Hierarchal Condition Category (HCC) coding plays an increasingly important role in today’s ever-changing world of insurance benefits and reimbursement. With the creation of the Affordable Care Act (ACA), HCC code capture is no longer only for Medicare Advantage plans.
What is Risk Adjustment? –
Risk adjustment payment methodologies mean that insurance companies receive additional reimbursement for the illness burden of a particular patient rather than for quantity of services rendered. Some health plans in turn share this increased revenue with providers. Payments for HCC capture are paid prospectively, so diseases captured this year in 2016 won’t be paid until 2017.
Risk Scoring – ICD-10-CM codes are translated to one of 79 HCC categories. Not all diagnoses are included in risk scoring, typically the diagnoses involved will be chronic diseases that are costly to care for. For example, diabetes, CHF, COPD, malignant neoplasms, etc. Most acute conditions are not part of risk scoring calculations because they are less costly. However, there are some acute conditions like CVA, MI, hip fracture that are included in the plan. Each diagnosis must only be documented and reported once per year to be included in risk scoring.

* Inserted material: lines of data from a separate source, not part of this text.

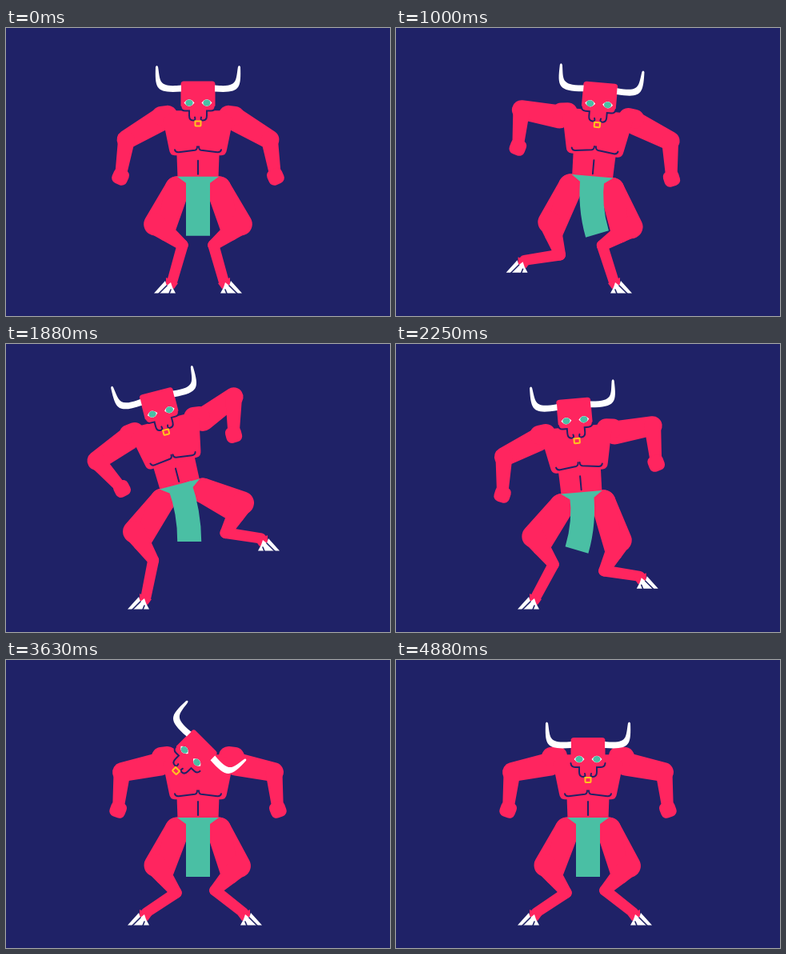
Write an HTML page with a canvas that moves like this. It is 480 px wide and 360 px high and loops after 5 s.

```html
<!DOCTYPE html>
<html lang="en">
<head>
<meta charset="utf-8">
<title>Dancing minotaur</title>
<style>
html, body { margin: 0; height: 100%; overflow: hidden; background: #1f2267; }
canvas { display: block; }
</style>
</head>
<body>
<canvas id="stage" width="480" height="360"></canvas>
<script>
const ctx = document.getElementById('stage').getContext('2d');
const NAVY = '#1f2267', RED = '#ff255f', TEAL = '#4abfa4', GOLD = '#ffc31f', WHITE = '#fff';
const LOOP = 5000, STEP = 125, KICK = 10, BEAT = 5, GROUND = 316;
const THIGH = 52, CALF = 43, SHIN = 47, UPPER_ARM = 48, FOREARM = 47;

const rad = deg => deg * Math.PI / 180;
const mix = (a, b, u) => a + (b - a) * u;
const clamp = u => Math.min(1, Math.max(0, u));
const smooth = u => (u = clamp(u), u * u * (3 - 2 * u));
const easeOut = u => 1 - (1 - clamp(u)) ** 2;

// crouch: 0 tall, 1 low. side: the leg that kicks, -1 left or 1 right.
function poseAt(k) {
  const pose = { x: 240, lean: 0, lift: 0, wind: 0, side: 0, sway: 0, feet: [173, 299], tilt: 0 };
  if (k < 2 * KICK) {
    const first = k < KICK, p = k % KICK / KICK;
    const side = first ? -1 : 1, rising = p < 0.5;
    const lift = rising ? easeOut((p - 0.2) / 0.3) : smooth((1 - p) / 0.5);
    const step = rising ? lift : 1;
    Object.assign(pose, { side, lift });
    pose.x -= side * lift * (first ? 16 : 23);
    pose.lean = -14.5 * side * lift;
    pose.crouch = (first && rising ? 0.2 : 1) * (2 * p - 1) ** 2;
    pose.wind = p < 0.4 ? Math.sin(2.5 * Math.PI * p) : 0;
    pose.sway = 20 * side * Math.sin(2 * Math.PI * p) ** 4;
    pose.feet = first
      ? [mix(206, 173, step) - 41 * lift, 274]
      : [173, mix(274, 299, step) + 22 * lift];
  } else {
    const beat = Math.floor((k - 2 * KICK) / BEAT), p = k % BEAT / BEAT;
    const bounce = Math.max(0, Math.sin(1.25 * Math.PI * p));
    pose.crouch = 1 - bounce * 2 / (2 + beat * beat);
    pose.tilt = 45 * (smooth((k - 27) / 2) - smooth((k - 30) / 5));
  }
  pose.y = 183 + 14 * pose.crouch - 8 * pose.lift;
  pose.dip = 20 * pose.crouch ** 2 - 4;
  return pose;
}

function fill(path, color) {
  ctx.fillStyle = color;
  ctx.fill(new Path2D(path));
}

function stroke(path, color, width) {
  ctx.strokeStyle = color;
  ctx.lineWidth = width;
  ctx.stroke(new Path2D(path));
}

// Hull of two circles.
function limb(x1, y1, r1, x2, y2, r2) {
  const a = Math.atan2(y2 - y1, x2 - x1);
  const d = Math.acos((r1 - r2) / Math.hypot(x2 - x1, y2 - y1));
  ctx.fillStyle = RED;
  ctx.beginPath();
  ctx.arc(x1, y1, r1, a + d, a - d + 2 * Math.PI);
  ctx.arc(x2, y2, r2, a - d, a + d);
  ctx.fill();
}

function at(x, y, angle, draw, flip = 1) {
  ctx.save();
  ctx.translate(x, y);
  ctx.rotate(rad(angle));
  ctx.scale(flip, 1);
  draw();
  ctx.restore();
}

const bothSides = draw => [1, -1].forEach(flip => at(0, 0, 0, draw, flip));

function drawArm(side, [sx, sy], { side: kicking, crouch, lift, wind }) {
  let upper = 35 - 23 * crouch, fore = 10 - 4 * crouch;
  if (side === kicking) {
    upper = mix(upper, -36, Math.sqrt(lift)) + 26 * wind;
    fore = mix(fore, 0, lift);
  } else if (kicking) {
    fore = mix(fore, -42, lift * lift);
  }
  const u = rad(upper), f = rad(fore);
  const ex = sx + side * UPPER_ARM * Math.cos(u), ey = sy + UPPER_ARM * Math.sin(u);
  const hx = ex + side * FOREARM * Math.sin(f), hy = ey + FOREARM * Math.cos(f);
  limb(sx, sy, 14.5, ex, ey, 12);
  limb(ex, ey, 10.5, hx, hy, 7);
  at(hx, hy, -side * (fore + 15), () => {
    ctx.beginPath();
    ctx.roundRect(-10, -10, 20, 20, 7);
    ctx.fill();
  });
}

// The shin folds as the hip nears the ankle; the knee then follows from both bones.
function drawLeg(side, [hx, hy], ax, ay) {
  const fold = Math.min(46.5, Math.max(4, 4 + 1.5 * (121 - ay + hy) + 0.25 * side * (ax - hx)));
  const kx = ax - side * fold, ky = ay - Math.sqrt(SHIN ** 2 - fold ** 2);
  const dx = kx - hx, dy = ky - hy, d = Math.hypot(dx, dy);
  const along = (THIGH ** 2 - CALF ** 2 + d * d) / (2 * d);
  const out = side * Math.sqrt(Math.max(0, THIGH ** 2 - along ** 2));
  const nx = hx + (dx * along + dy * out) / d, ny = hy + (dy * along - dx * out) / d;
  limb(hx, hy, 15.5, nx, ny, 14.5);
  limb(hx, hy, 15.5, mix(nx, kx, 0.38), mix(ny, ky, 0.38), 11);
  limb(nx, ny, 13.5, kx, ky, 7);
  limb(kx, ky, 7, ax - side * 2, ay, 6.5);
  at(ax, ay, 0, () => {
    fill('M-6 -4L9 3L4 10L-6 5Z', RED);
    fill('M-21 15.5L-7 0L-5 6L0 2L2 8L6 15.5Z', WHITE);
    stroke('M-15 16L-5 6M-2 16L0 11', NAVY, 1.6);
  }, -side);
}

function drawTorso(sink) {
  fill('M-27 -40H27L25.5 1H-25.5Z', RED);
  bothSides(() => limb(-46, -76, 12, -38, -77, 12));
  at(0, sink, 0, () => {
    fill('M-30 -82H30L44 -72L36 -33Q35 -26 29 -26H-29Q-35 -26 -36 -33L-44 -72Z', RED);
    bothSides(() => stroke('M-29 -33Q-28 -29.5 -24 -30L-4 -32.5Q-1 -33 -1 -37', NAVY, 2));
  });
  stroke('M0 -20V-3', NAVY, 2);
}

function drawCloth(x, y, top, bottom) {
  const half = 36.5, w = 15;
  const point = (px, py, angle, side) =>
    [px + side * w * Math.cos(rad(angle)), py + side * w * Math.sin(rad(angle))];
  const cx = x - half * Math.sin(rad(top)), cy = y + half * Math.cos(rad(top));
  const bx = cx - half * Math.sin(rad(bottom)), by = cy + half * Math.cos(rad(bottom));
  const mid = (top + bottom) / 2;
  ctx.fillStyle = TEAL;
  ctx.beginPath();
  ctx.moveTo(...point(x, y, top, -1));
  ctx.quadraticCurveTo(...point(cx, cy, mid, -1), ...point(bx, by, bottom, -1));
  ctx.lineTo(...point(bx, by, bottom, 1));
  ctx.quadraticCurveTo(...point(cx, cy, mid, 1), ...point(x, y, top, 1));
  ctx.fill();
}

function drawHead() {
  fill('M-17.5 -14H17.5Q21.5 -14 21.5 -10V18Q21.5 23 16 23H11V35H-11V23H-16Q-21.5 23 -21.5 18V-10Q-21.5 -14 -17.5 -14Z', RED);
  bothSides(() => {
    fill('M-21 -9C-50 -6 -47 -14 -50 -32Q-51.5 -35 -53 -32C-54 -4 -52 1 -21 -1Z', WHITE);
    fill('M-17.5 13Q-11 4.5 -4.5 13Q-11 21.5 -17.5 13Z', WHITE);
    fill('M-15.7 13a4.7 4 0 1 0 9.4 0a4.7 4 0 1 0 -9.4 0Z', TEAL);
    stroke('M-21.5 18Q-21 23 -16 23H-11V29Q-11 35 -6 35Q-2.5 35 -4 31', NAVY, 2);
  });
  stroke('M-3.5 36H3.5V41Q3.5 42 2.5 42H-2.5Q-3.5 42 -3.5 41Z', GOLD, 2);
}

function draw(k) {
  const pose = poseAt(k), { x, y, lean, dip, tilt, feet } = pose;
  const c = Math.cos(rad(lean)), s = Math.sin(rad(lean));
  const onBody = (px, py) => [x + px * c - py * s, y + px * s + py * c];
  const sink = 0.2 * dip;
  ctx.fillStyle = NAVY;
  ctx.fillRect(0, 0, 480, 360);
  ctx.lineCap = 'round';
  for (const side of [-1, 1]) drawArm(side, onBody(side * 48, sink - 70), pose);
  at(x, y, lean, () => drawTorso(sink));
  [-1, 1].forEach((side, i) => {
    const raised = side === pose.side ? 73 * pose.lift : 0;
    drawLeg(side, onBody(side * 26, 15), feet[i], GROUND - raised);
  });
  at(x, y, lean, () => fill('M-26 0H26L15 8H-15Z', TEAL));
  drawCloth(x, y + 1, 1.35 * lean, pose.sway);
  at(...onBody(0, dip - 102), lean + tilt, drawHead);
}

// Eight drawings a second, with starts rounded to 10 ms.
function tick(now) {
  const t = now % LOOP;
  let k = Math.floor(t / STEP);
  if (t < Math.round(k * STEP / 10) * 10) k--;
  draw(k);
  requestAnimationFrame(tick);
}
draw(0);
requestAnimationFrame(tick);
</script>
</body>
</html>
```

Provider Documentation – Official ICD-9-CM and ICD-10-CM guidelines state that accurate coding cannot be achieved without clear, consistent, complete documentation in the medical record.
Guidelines further instruct to: Code all documented conditions that exist at the time of the encounter, and require or affect patient care, treatment or management
A simple list of problems or diagnoses is not acceptable documentation. Documentation must prove that the patient’s condition(s) were monitored, evaluated, addressed and treated. Additionally, compliant documentation must be legible and include a patient name, date of service and provider signature.
How to ensure proper HCC capture – ICD-10 brought us increased code specificity and increased requirements for detailed documentation. Work with your providers to make sure that they understand what is required with codes that they commonly use. Make sure that manifestations of certain diseases are not overlooked. For example, when coding diabetic nephropathy (E11.2X), make sure to follow your coding notes and also capture the CKD code (N18.X). Additionally, we see all too often that chronic conditions are note assessed, addressed because the patient only comes in for a specific minor complaint. Chronic conditions that might be managed by a specialist, get completely left out of the PCP documentation. Make sure that your providers are assessing chronic conditions at least once a year as pertinent, so that documentation can be coded for capture of these conditions.
Many times status codes are left off of billings and/or these diagnoses are never assessed. History of amputation, ostomy status, transplant status and dialysis status are all commonly left out of provider assessments. Another commonly forgotten diagnosis is alcoholism; even if in remission, this should be documented when it affects the care of the patient, so that it is codeable and captured.
If it isn’t documented we can’t code it, so ongoing documentation improvement is of utmost importance. RMC offers a wide variety of coding, auditing and education services. If you are interested in knowing more please let us know!
By Monique Vanderhoof RHIT, CPC, CCA, CRC – Director of Specialty Coding Services at RMC, Inc.